“We found that those pieces of rock that had been called gastroliths were chalcedony crystals,” says O’Connor. “Chalcedony is basically quartz crystals that grow in sedimentary rocks. There hasn’t been any evidence of this in the Jehol but there’s plenty of evidence of it within the fossil record where chalcedony crystals will form within a clamshell, or sometimes chalcedony will replace the minerals making up the bones in a fossil.” What’s more, the chalcedony was all interconnected in one thin sheet of crystal, rather than separate rocks that the bird had swallowed.
The amount of chalcedony present was wrong, too, if it were used to help with digestion. Scientific literature suggests that the rocks that birds consume as rangle account for about 3% of their body mass; since Bohaiornis was likely about 300 grams, the team would be looking for up to 9 grams worth of rangle. O’Connor says, “We weren’t able to extract the entire sample and figure out how much it weighed, but Shumin was really clever, and she took a piece of chalcedony that weighed 3 grams, and it was huge” —way bigger than the combined size of the bits of chalcedony in Bohaiornis’s stomach.
The combined evidence suggests that Bohaiornis didn’t have gastroliths for helping crush food or rangle to help clean out its stomach after all. Or, at least, this specimen of Bohaiornis doesn’t contain those gastroliths.
“We just have this absence of evidence, and paleontologists always say absence of evidence is not evidence of absence. But I always counter with, whoever came up with that adage never imagined having thousands of specimens that are complete and articulated, some preserving soft tissue,” says O’Connor. If Early Cretaceous enantiornithines did employ gastroliths, it’s awfully strange that none of the thousands of fossils show them.
O’Connor notes that while none of the enantiornithine birds from the Jehol Formation show evidence of stomach contents, there’s one from Spain with bits of freshwater shellfish in its stomach. But the mystery of what Bohaiornis ate, and why none of the Jehol enantiornithines have anything in their stomachs, remains.
“This study is important because this fossil is the one and only fossil record of Enantiornithes containing possible gastroliths, even possible real stomach traces in the Jehol. What’s more, only this clade of fossil birds don’t have stomach traces so far, whereas most other clades have these traces,” says Liu.
“We’re always trying to find some evidence, and the specimens that have been suggested to fill this gap just unfortunately don’t do it,” says O’Connor. “It’s just part of the paleo game, part of science—constantly correcting. I’m happy when we don’t understand things, because it means there’s research to do, it’s exciting.”

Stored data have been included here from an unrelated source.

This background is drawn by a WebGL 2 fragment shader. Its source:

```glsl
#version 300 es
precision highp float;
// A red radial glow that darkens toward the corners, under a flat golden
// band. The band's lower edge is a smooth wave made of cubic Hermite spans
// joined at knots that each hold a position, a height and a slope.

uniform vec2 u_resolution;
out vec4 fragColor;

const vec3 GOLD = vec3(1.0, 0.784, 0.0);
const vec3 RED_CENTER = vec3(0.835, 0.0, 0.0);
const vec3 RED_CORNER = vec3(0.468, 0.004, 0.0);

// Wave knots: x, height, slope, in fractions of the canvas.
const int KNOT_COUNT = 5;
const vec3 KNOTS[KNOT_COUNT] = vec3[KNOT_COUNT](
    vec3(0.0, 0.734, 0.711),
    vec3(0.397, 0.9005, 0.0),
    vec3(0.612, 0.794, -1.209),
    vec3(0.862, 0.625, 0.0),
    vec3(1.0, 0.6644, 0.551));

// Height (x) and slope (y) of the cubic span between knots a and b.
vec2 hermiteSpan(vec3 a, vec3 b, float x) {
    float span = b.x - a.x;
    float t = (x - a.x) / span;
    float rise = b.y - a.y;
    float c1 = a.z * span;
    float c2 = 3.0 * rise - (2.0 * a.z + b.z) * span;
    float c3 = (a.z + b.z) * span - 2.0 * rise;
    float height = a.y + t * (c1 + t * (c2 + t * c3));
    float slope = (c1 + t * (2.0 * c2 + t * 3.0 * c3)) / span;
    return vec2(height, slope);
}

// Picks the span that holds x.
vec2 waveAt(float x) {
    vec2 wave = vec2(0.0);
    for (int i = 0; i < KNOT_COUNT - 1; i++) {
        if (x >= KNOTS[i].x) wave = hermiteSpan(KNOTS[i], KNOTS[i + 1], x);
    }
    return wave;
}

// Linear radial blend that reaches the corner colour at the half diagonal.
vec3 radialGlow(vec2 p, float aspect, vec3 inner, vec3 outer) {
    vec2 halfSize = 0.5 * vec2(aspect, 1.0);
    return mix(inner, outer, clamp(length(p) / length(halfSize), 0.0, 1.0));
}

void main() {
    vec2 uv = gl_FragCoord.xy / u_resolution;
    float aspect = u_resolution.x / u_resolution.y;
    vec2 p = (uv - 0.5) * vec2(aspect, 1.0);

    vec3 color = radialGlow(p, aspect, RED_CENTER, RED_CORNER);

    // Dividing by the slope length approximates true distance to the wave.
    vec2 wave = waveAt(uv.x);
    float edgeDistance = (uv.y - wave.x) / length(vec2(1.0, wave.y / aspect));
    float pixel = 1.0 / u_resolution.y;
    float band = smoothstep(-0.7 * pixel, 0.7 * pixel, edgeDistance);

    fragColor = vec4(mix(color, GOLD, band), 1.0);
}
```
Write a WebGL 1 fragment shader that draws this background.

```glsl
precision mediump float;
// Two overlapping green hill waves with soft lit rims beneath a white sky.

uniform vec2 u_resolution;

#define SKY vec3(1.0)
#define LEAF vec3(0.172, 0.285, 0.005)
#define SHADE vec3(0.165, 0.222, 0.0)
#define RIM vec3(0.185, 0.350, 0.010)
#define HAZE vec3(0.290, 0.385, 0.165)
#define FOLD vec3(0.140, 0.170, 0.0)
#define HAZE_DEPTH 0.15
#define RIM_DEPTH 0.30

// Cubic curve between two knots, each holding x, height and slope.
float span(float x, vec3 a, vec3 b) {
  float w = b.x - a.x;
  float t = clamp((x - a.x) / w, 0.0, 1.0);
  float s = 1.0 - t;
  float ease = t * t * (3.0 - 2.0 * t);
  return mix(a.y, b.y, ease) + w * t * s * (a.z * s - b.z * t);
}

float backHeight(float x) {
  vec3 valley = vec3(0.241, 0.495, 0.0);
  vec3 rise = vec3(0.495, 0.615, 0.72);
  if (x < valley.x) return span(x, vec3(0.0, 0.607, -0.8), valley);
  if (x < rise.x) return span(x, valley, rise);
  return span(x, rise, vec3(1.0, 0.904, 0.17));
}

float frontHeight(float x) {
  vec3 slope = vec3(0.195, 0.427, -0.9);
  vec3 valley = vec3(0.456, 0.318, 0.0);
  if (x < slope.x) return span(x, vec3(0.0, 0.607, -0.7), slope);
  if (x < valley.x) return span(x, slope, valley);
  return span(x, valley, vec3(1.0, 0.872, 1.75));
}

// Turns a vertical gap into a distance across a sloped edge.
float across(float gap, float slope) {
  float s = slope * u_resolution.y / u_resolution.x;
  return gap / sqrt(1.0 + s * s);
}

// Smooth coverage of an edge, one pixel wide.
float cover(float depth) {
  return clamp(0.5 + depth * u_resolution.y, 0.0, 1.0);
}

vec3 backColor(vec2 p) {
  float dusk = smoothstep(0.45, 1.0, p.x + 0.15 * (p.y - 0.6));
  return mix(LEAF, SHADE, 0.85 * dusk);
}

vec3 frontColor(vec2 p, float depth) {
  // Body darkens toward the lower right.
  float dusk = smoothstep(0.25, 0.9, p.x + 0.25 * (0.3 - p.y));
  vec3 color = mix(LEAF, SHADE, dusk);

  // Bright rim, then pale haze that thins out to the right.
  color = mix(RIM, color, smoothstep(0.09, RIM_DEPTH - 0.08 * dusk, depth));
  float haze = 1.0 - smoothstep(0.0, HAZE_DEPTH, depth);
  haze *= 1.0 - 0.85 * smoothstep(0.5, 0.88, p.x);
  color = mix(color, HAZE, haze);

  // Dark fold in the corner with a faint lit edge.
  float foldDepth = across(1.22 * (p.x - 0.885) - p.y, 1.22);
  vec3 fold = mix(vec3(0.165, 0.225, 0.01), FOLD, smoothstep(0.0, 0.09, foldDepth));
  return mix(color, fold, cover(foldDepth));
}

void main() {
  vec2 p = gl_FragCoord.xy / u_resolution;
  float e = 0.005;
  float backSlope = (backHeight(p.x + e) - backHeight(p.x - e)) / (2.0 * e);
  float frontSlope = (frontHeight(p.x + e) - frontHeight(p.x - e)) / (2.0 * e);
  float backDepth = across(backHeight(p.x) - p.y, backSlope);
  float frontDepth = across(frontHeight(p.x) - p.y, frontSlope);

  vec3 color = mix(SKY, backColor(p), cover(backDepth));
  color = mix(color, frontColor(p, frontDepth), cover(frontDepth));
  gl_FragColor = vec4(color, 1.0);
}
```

Reference: “Investigating Possible Gastroliths in a Referred Specimen of Bohaiornis guoi (Aves: Enantiornithes)” by Shumin Liu, Zhiheng Li, Alida M. Bailleul, Min Wang and Jingmai O’Connor, 19 February 2021, Frontiers in Earth Science.